• _Provided material_:
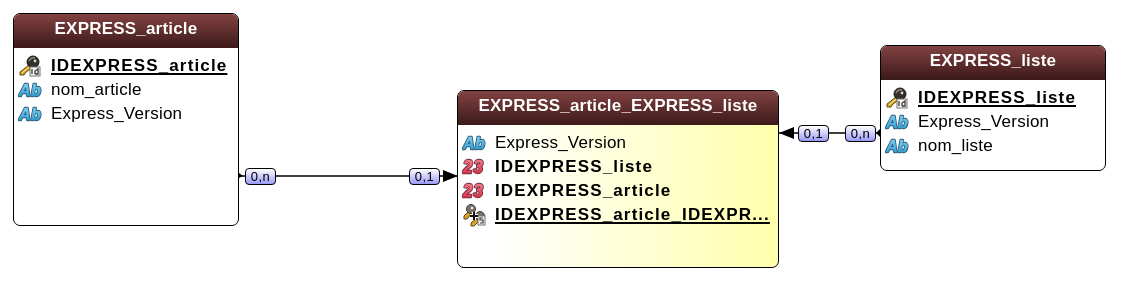
<!DOCTYPE html>
<html lang="fr">
<head>
<meta charset="utf-8">
<title>Schéma de données EXPRESS</title>
<style>
:root {
  --ink: #000;
  --paper: #fff;
  --head-top: #824242;
  --head-bottom: #3c1919;
  --join-tint: #ffffac;
  --tag-top: #fff;
  --tag-bottom: #9a9af8;
}
* { box-sizing: border-box; margin: 0; padding: 0; }
html, body { width: 1121px; height: 283px; overflow: hidden; background: var(--paper); }
body { font-family: "Liberation Sans", Arial, sans-serif; font-size: 17px; color: var(--ink); }
.diagram { position: relative; width: 1121px; height: 283px; overflow: hidden; }
.links { position: absolute; left: 0; top: 0; }
.sprites { position: absolute; width: 0; height: 0; }

.entity {
  position: absolute;
  border: 1.4px solid var(--ink);
  border-radius: 7px;
  background: var(--paper);
  overflow: hidden;
}
.article { left: 13px; top: 13px; width: 226px; height: 213px; }
.article-liste { left: 457px; top: 90px; width: 322px; height: 178px; background: linear-gradient(90deg, var(--paper) 10%, var(--join-tint)); }
.liste { left: 880px; top: 45px; width: 226px; height: 126px; }
.entity h2 {
  height: 34px;
  line-height: 30px;
  font-size: 17px;
  letter-spacing: 0.2px;
  text-align: center;
  white-space: nowrap;
  color: var(--paper);
  background: linear-gradient(var(--head-top), var(--head-bottom));
}
.fields { list-style: none; padding: 6px 0 0 4px; }
.fields li { display: flex; align-items: center; gap: 9px; height: 24px; white-space: nowrap; letter-spacing: 0.25px; }
.fields svg { flex: none; width: 24px; height: 24px; }
.fields .id { font-weight: 700; letter-spacing: 1.15px; }
.fields .key span { text-decoration: underline 2px; text-underline-offset: 2px; text-decoration-skip-ink: none; }

.cardinality {
  position: absolute;
  width: 31px;
  height: 17px;
  border: 1px solid var(--ink);
  border-radius: 4px;
  background: linear-gradient(var(--tag-top), var(--tag-bottom));
  font-size: 13px;
  line-height: 15px;
  letter-spacing: 0.4px;
  text-align: center;
}
.from-article { left: 245px; top: 168px; }
.to-join-left { left: 409px; top: 168px; }
.to-join-right { left: 798px; top: 125px; }
.from-liste { left: 845px; top: 125px; }
</style>
</head>
<body>
<svg class="sprites" aria-hidden="true">
  <defs>
    <linearGradient id="blue" x1="0" y1="0" x2="0" y2="1">
      <stop offset="0" stop-color="#8fdcf8"/><stop offset="1" stop-color="#2292cc"/>
    </linearGradient>
    <linearGradient id="red" x1="0" y1="0" x2="0" y2="1">
      <stop offset="0" stop-color="#ff8f9c"/><stop offset="1" stop-color="#d81f3c"/>
    </linearGradient>
    <symbol id="icon-text" viewBox="0 0 24 24">
      <g font-family="Liberation Sans, sans-serif" font-size="17" font-weight="700" font-style="italic" stroke-linejoin="round">
        <text x="1" y="18" textLength="22" lengthAdjust="spacingAndGlyphs" fill="#2b5d7c" stroke="#2b5d7c" stroke-width="2.4">Ab</text>
        <text x="1" y="18" textLength="22" lengthAdjust="spacingAndGlyphs" fill="url(#blue)" stroke="url(#blue)" stroke-width="0.5">Ab</text>
      </g>
    </symbol>
    <symbol id="icon-number" viewBox="0 0 24 24">
      <g font-family="Liberation Sans, sans-serif" font-size="18" font-weight="700" font-style="italic" stroke-linejoin="round">
        <text x="1" y="18" textLength="21" lengthAdjust="spacingAndGlyphs" fill="#74303c" stroke="#74303c" stroke-width="2.4">23</text>
        <text x="1" y="18" textLength="21" lengthAdjust="spacingAndGlyphs" fill="url(#red)" stroke="url(#red)" stroke-width="0.5">23</text>
      </g>
    </symbol>
    <symbol id="icon-key" viewBox="0 0 24 24">
      <path d="M11 11 L2 18 V21 H6 L8 18 L14 14Z" fill="#d9a520" stroke="#5a481c"/>
      <path d="M4 19 L11 13" stroke="#fff0a0"/>
      <circle cx="15" cy="8" r="6" fill="#33302c" stroke="#1c1a18"/>
      <path d="M11 7 Q13 3 17 4" fill="none" stroke="#8c857c" stroke-width="1.5"/>
      <circle cx="17" cy="7" r="1.4" fill="#d8d2c8"/>
      <rect x="12" y="13" width="10" height="9" fill="#f4f4f4" stroke="#77736c"/>
      <path d="M14 15 V20 M17 20 V17 L20 15 V20 H17" fill="none" stroke="#3c3a38" stroke-width="1.3"/>
    </symbol>
    <symbol id="icon-key-group" viewBox="0 0 24 24">
      <path d="M7 8 L2 13 V16 H5 L10 10Z" fill="#d9a520" stroke="#5a481c"/>
      <circle cx="9" cy="6" r="4.5" fill="#77736c" stroke="#3c3832"/>
      <circle cx="10" cy="5" r="1.3" fill="#eee"/>
      <path d="M14 16 L9 20 V23 H12 L17 18Z" fill="#d9a520" stroke="#5a481c"/>
      <circle cx="18" cy="13" r="4.5" fill="#77736c" stroke="#3c3832"/>
      <rect x="16" y="13" width="7" height="9" fill="#f4f4f4" stroke="#77736c"/>
      <path d="M21 15 H18 V17 H21 V20 H18" fill="none" stroke="#3c3a38" stroke-width="1.2"/>
      <path d="M12 9 V17 M8 13 H16" stroke="#fff" stroke-width="4"/>
      <path d="M12 9 V17 M8 13 H16" stroke="#111" stroke-width="2"/>
    </symbol>
  </defs>
</svg>

<main class="diagram">
  <svg class="links" width="1121" height="283" viewBox="0 0 1121 283" aria-hidden="true">
    <g stroke="#000" stroke-width="1.4">
      <line x1="239" y1="176" x2="457" y2="176"/>
      <line x1="779" y1="133" x2="880" y2="133"/>
    </g>
    <polygon points="443,170 458,176 443,182"/>
    <polygon points="794,127 779,133 794,139"/>
    <polygon points="239,173 243,176 239,178"/>
    <polygon points="880,129 876,133 880,137"/>
  </svg>

  <section class="entity article">
    <h2>EXPRESS_article</h2>
    <ul class="fields">
      <li class="id key"><svg><use href="#icon-key"/></svg><span>IDEXPRESS_article</span></li>
      <li><svg><use href="#icon-text"/></svg><span>nom_article</span></li>
      <li><svg><use href="#icon-text"/></svg><span>Express_Version</span></li>
    </ul>
  </section>

  <section class="entity article-liste">
    <h2>EXPRESS_article_EXPRESS_liste</h2>
    <ul class="fields">
      <li><svg><use href="#icon-text"/></svg><span>Express_Version</span></li>
      <li class="id"><svg><use href="#icon-number"/></svg><span>IDEXPRESS_liste</span></li>
      <li class="id"><svg><use href="#icon-number"/></svg><span>IDEXPRESS_article</span></li>
      <li class="id key"><svg><use href="#icon-key-group"/></svg><span>IDEXPRESS_article_IDEXPR...</span></li>
    </ul>
  </section>

  <section class="entity liste">
    <h2>EXPRESS_liste</h2>
    <ul class="fields">
      <li class="id key"><svg><use href="#icon-key"/></svg><span>IDEXPRESS_liste</span></li>
      <li><svg><use href="#icon-text"/></svg><span>Express_Version</span></li>
      <li><svg><use href="#icon-text"/></svg><span>nom_liste</span></li>
    </ul>
  </section>

  <span class="cardinality from-article">0,n</span>
  <span class="cardinality to-join-left">0,1</span>
  <span class="cardinality to-join-right">0,1</span>
  <span class="cardinality from-liste">0,n</span>
</main>
</body>
</html>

• _Prompt_: From the first line of the listing above, repeat every line through the one holding "sans-serif; font-size: 17px;". Both ends count, and pictures stay out.

• _Solution to this problem_:
<!DOCTYPE html>
<html lang="fr">
<head>
<meta charset="utf-8">
<title>Schéma de données EXPRESS</title>
<style>
:root {
  --ink: #000;
  --paper: #fff;
  --head-top: #824242;
  --head-bottom: #3c1919;
  --join-tint: #ffffac;
  --tag-top: #fff;
  --tag-bottom: #9a9af8;
}
* { box-sizing: border-box; margin: 0; padding: 0; }
html, body { width: 1121px; height: 283px; overflow: hidden; background: var(--paper); }
body { font-family: "Liberation Sans", Arial, sans-serif; font-size: 17px; color: var(--ink); }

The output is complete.